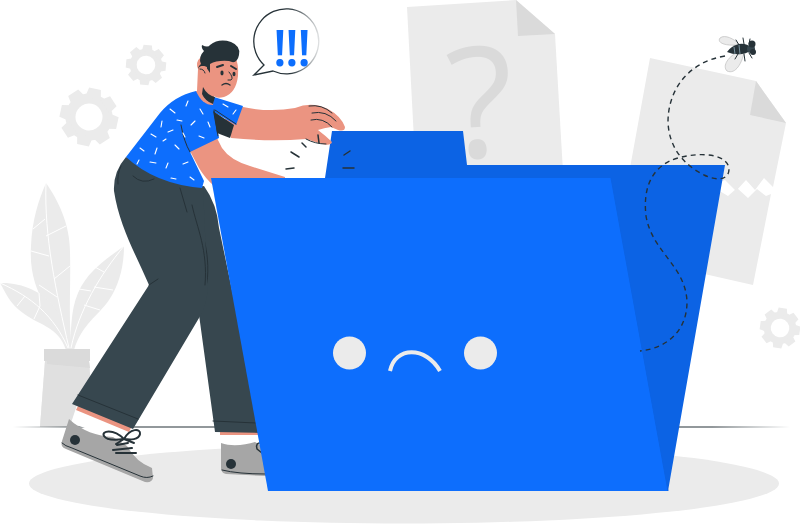
<!DOCTYPE html>
<html lang="en">
<head>
<meta charset="utf-8">
<title>Sad folder illustration</title>
<style>
:root{--blue:#0d6efd;--blue-dark:#0c63e4;--ink:#263238;--slate:#37474f;--skin:#eb9481;--skin-dark:#d9806e;--mist:#ebebeb;--fog:#e0e0e0;--ash:#dadada;--shoe:#a6a6a6;--white:#fff}
html,body{margin:0;background:var(--white);overflow:hidden}
svg{display:block;width:800px;height:524px}
.blue{fill:var(--blue)}.blue-dark{fill:var(--blue-dark)}.ink{fill:var(--ink)}.slate{fill:var(--slate)}
.skin{fill:var(--skin)}.mist{fill:var(--mist)}.fog{fill:var(--fog)}.ash{fill:var(--ash)}.shoe{fill:var(--shoe)}.white{fill:var(--white)}
.line{fill:none;stroke:var(--ink);stroke-linecap:round;stroke-linejoin:round}
.vein{fill:none;stroke:var(--white);stroke-width:1}
.alarm{font:600 50px "Open Sans","Noto Sans",sans-serif;fill:var(--blue)}
.question{font:500 154px "Open Sans","Noto Sans",sans-serif;fill:var(--ash)}
</style>
</head>
<body>
<svg viewBox="0 0 800 524" role="img" aria-label="A worried man pushes a large sad blue folder with a fly buzzing around it">
<defs>
<linearGradient id="floor-fade"><stop offset="0" stop-color="#263238" stop-opacity="0"/><stop offset=".1" stop-color="#263238"/><stop offset=".9" stop-color="#263238"/><stop offset="1" stop-color="#263238" stop-opacity="0"/></linearGradient>
<linearGradient id="bubble-edge"><stop offset="0" stop-color="#263238"/><stop offset=".55" stop-color="#263238"/><stop offset="1" stop-color="#263238" stop-opacity=".15"/></linearGradient>
<path id="tooth" d="M-6-29H6L8-19H-8Z"/>
<g id="gear" class="mist">
<circle r="18.5" fill="none" stroke="#ebebeb" stroke-width="10"/>
<use href="#tooth"/><use href="#tooth" transform="rotate(45)"/><use href="#tooth" transform="rotate(90)"/><use href="#tooth" transform="rotate(135)"/><use href="#tooth" transform="rotate(180)"/><use href="#tooth" transform="rotate(225)"/><use href="#tooth" transform="rotate(270)"/><use href="#tooth" transform="rotate(315)"/>
</g>
</defs>

<g id="gears">
<use href="#gear" transform="translate(89 117) rotate(12)"/>
<use href="#gear" transform="translate(146 65) scale(.69) rotate(5)"/>
<use href="#gear" transform="translate(780 328) scale(.69) rotate(8)"/>
</g>

<g id="plant">
<path class="mist" d="M68 350C55 312 28 296 31 246C32 220 39 199 46 183C58 200 70 224 70 252C71 290 68 320 72 350Z"/>
<path class="mist" d="M66 350C58 326 40 326 23 313C9 303 6 293 0 283C20 282 43 291 55 308C64 322 67 335 70 350Z"/>
<path class="mist" d="M69 350C72 330 70 312 78 293C88 270 108 258 124 246C124 264 120 284 109 300C98 316 82 324 74 350Z"/>
<path class="vein" d="M46 183C44 236 56 292 69 348M45 219L33 229M46 236L66 226M49 256L31 251M54 279L70 266M57 297L39 285M0 283C32 297 54 316 68 348M25 296L17 306M40 306L34 319M40 306L39 293M124 246C100 275 79 310 71 348M104 272L93 266M91 291L79 289M94 287L113 290M84 305L100 310"/>
<polygon class="mist" points="45,361 89,361 94,427 40,427"/>
<polygon class="fog" points="45,361 89,361 94,427 40,427"/>
<rect class="ash" x="44" y="349" width="46" height="12"/>
<polygon class="ash" points="47,361 89,361 90,368 47,364"/>
</g>

<rect id="floor" x="13" y="426.5" width="777" height="1" fill="url(#floor-fade)"/>
<ellipse id="ground" class="mist" cx="404" cy="483.5" rx="375" ry="40"/>

<g id="question-paper">
<polygon class="mist" points="407,7 516,0 555,34 563,172 416,178"/>
<polygon class="ash" points="516,0 555,34 518,36"/>
<text class="question" text-anchor="middle" transform="translate(484 157) rotate(-3.5)">?</text>
</g>

<g id="torn-paper">
<polygon class="mist" points="650,58 756,81 786,123 773,187 764,178 755,190 746,180 736,191 725,180 712,186 690,180 630,168"/>
<polygon class="ash" points="756,81 786,123 750,115"/>
<polygon class="mist" points="718,190 728,196 737,188 748,198 757,189 766,196 771,194 753,285 700,273"/>
</g>

<polygon id="folder-back" class="blue-dark" points="332,131 463,131 467,165 725,165 668,491 500,491 325,178"/>

<g id="man">
<g id="far-leg">
<path class="white" d="M221 430L258 433V446L221 443Z"/>
<path class="skin" d="M220 428H260V435H220Z"/>
<path class="shoe" d="M221 443C232 447 245 445 255 442L266 448V476L226 474Q221 473 221 468Z"/>
<path class="line" stroke-width="1" d="M222 470Q238 474 266 474"/>
<circle class="ink" cx="231" cy="464" r="5"/>
<path class="line" stroke-width="1.5" d="M262 443Q255 442 257 449L262 453"/>
<path class="slate" d="M190 188L204 186Q217 204 219 228L262 433L215 432L197 300Z"/>
<path class="line" stroke-width="1" d="M213 421L256 423M207 283C211 250 200 225 193 207"/>
</g>

<g id="near-arm">
<path class="skin" d="M190 151L217 138L222 148Q230 160 250 166L285 177V186H214Q205 178 199 168Z"/>
</g>

<g id="near-leg">
<path class="white" d="M77 405L130 428L126 443L71 423Z"/>
<path class="skin" d="M79 404L132 426L129 432L76 410Z"/>
<path class="shoe" d="M69 419C82 431 97 436 113 437L127 446Q136 462 152 468L153 478Q152 483 145 482L66 449Q60 447 62 441Z"/>
<path class="line" stroke-width="1" d="M62 443Q65 446 72 448L140 476Q147 479 153 476"/>
<circle class="ink" cx="75" cy="440" r="5"/>
<path class="line" stroke-width="2" d="M124 439C113 428 101 431 104 436C107 441 117 440 124 439C130 428 141 428 140 434C139 440 130 440 124 439L116 444M124 439L134 443M117 445L128 443M113 450L132 448M116 453L136 453"/>
<path class="slate" d="M126 157Q113 172 114 191C119 225 136 255 149 285L72 404L133 429L199 318Q210 300 207 278L203 187Z"/>
<path class="line" stroke-width="1" d="M78 395L138 419M133 176Q142 185 154 179M205 285C208 250 197 228 192 205M149 285L158 279M121 166Q117 174 118 184M180 188L187 212"/>
</g>

<g id="far-arm">
<path class="skin" d="M238 106Q268 113 295 108Q312 101 328 109Q341 116 345 127Q345 132 338 130L331 127Q324 128 318 130Q326 136 332 142Q331 146 322 144L306 139Q270 142 231 138L225 120Z"/>
<path class="line" stroke="#263238" stroke-width="1" d="M309 106Q322 104 332 113M312 113Q326 110 336 121M311 120Q323 117 332 127M306 139Q315 144 326 144"/>
</g>

<g id="shirt">
<path class="blue" d="M196 91Q174 96 160 113L126 157Q155 184 202 188L204 181L190 152L219 138L214 112L236 125L243 106L214 97Z"/>
<path class="ink" d="M213 111L234 125L230 138L217 133Z"/>
<path class="line" stroke-width="1" d="M181 125Q184 142 190 152M214 110L218 136M215 110L236 124"/>
<path d="M170 109l5 4M188 101l-2 5M162 121l-1 6M177 120l5 1M200 109l3 5M151 134l5 3M168 132l5-2M195 121l-4 4M208 122l2 5M140 148l4 3M157 148l-2 6M175 145l4 4M199 136l5 2M150 162l6 1M168 163l-2 5M183 164l5-2M190 177l4 3M171 178l5 1M223 104l5 3M236 110l-3 4M204 101l4-1M139 160l-2 4M185 137l-2-4M163 141l3-2" fill="none" stroke="#fff" stroke-width="1.1" stroke-linecap="round"/>
</g>

<g id="head">
<path class="skin" d="M197 91L198 69Q195 62 201 57L235 57Q239 64 238 76Q236 93 224 97Q217 99 214 96L213 105Q202 105 196 91Z"/>
<path class="ink" d="M203 87Q207 95 215 97L213 104Q205 101 202 94Z"/>
<path class="ink" d="M198 70Q198 66 201 64Q198 57 204 51Q201 48 202 45Q208 48 210 45Q219 38 231 42Q241 46 239 55Q237 65 229 61Q217 60 210 64L210 73L206 67Q201 64 198 70Z"/>
<path class="skin" d="M207 67Q200 64 198 69Q198 76 206 77Z"/>
<path class="line" stroke-width="1" d="M200 69Q204 69 205 73M229 72Q234 78 231 80L228 80"/>
<path class="line" stroke-width="2" d="M217 67L223 65M231 66L236 69"/>
<ellipse class="ink" cx="222" cy="73" rx="1.6" ry="2.4"/><ellipse class="ink" cx="234" cy="74" rx="1.5" ry="2.3"/>
<path class="line" stroke-width="1.3" d="M222 85Q226 82 230 85"/>
</g>
</g>

<g id="folder-front">
<polygon class="blue" points="211,178 611,178 668,491 268,491"/>
<path d="M611 178L668 491" fill="none" stroke="#0c63e4"/>
<circle class="mist" cx="349.500" cy="353" r="16.500"/>
<circle class="mist" cx="480.500" cy="353" r="16.500"/>
<path d="M390 371C395 346 426 346 440 371" fill="none" stroke="#ebebeb" stroke-width="4"/>
</g>

<path id="shake-marks" class="line" stroke-width="1.5" d="M291 152L299 157M286 169L294 168M318 135L319 143M344 155L350 151M343 168L354 168M302 143L306 147"/>

<g id="speech-bubble">
<path class="white" d="M264 65L254 75L273 71A32.500 32.500 0 1 0 264 65Z" stroke="url(#bubble-edge)" stroke-width="1.3"/>
<text class="alarm" x="273" y="66" textLength="38" lengthAdjust="spacing">!!!</text>
</g>

<g id="fly">
<path class="line" stroke-width="1.4" stroke-dasharray="5 4" style="stroke-linecap:butt" d="M725 56C688 62 668 90 668 122C669 148 684 165 704 175C719 182 729 179 729 169C728 155 704 151 678 158C650 166 643 190 646 216C652 252 686 266 687 302C687 330 668 348 640 351"/>
<path class="mist" stroke="#bdbdbd" stroke-width=".7" d="M737 45C723 46 717 42 720 38C725 34 734 39 739 44Z"/>
<path class="mist" stroke="#bdbdbd" stroke-width=".7" d="M740 51C728 56 722 66 727 71C736 75 742 62 744 53Z"/>
<path class="line" stroke-width="1" d="M739 45L736 40M744 44L743 38M749 44L750 39M738 54L735 59M744 54L745 61M749 53L752 58"/>
<path class="ink" d="M727 52Q731 46 739 44Q747 43 751 48Q750 53 742 54Q734 55 727 52Z"/>
<path d="M734 47L735 54M739 45L740 54" stroke="#78909c" fill="none"/>
<circle class="slate" cx="751" cy="49" r="4"/>
<circle class="ink" cx="752" cy="44" r="3.500"/><circle class="ink" cx="753" cy="52" r="3"/>
</g>
</svg>
</body>
</html>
++++++++++++++++++++
Check the records above line by line and tally those holding the string "vein". Answer with the number only.

*ANSWER BOX*: 2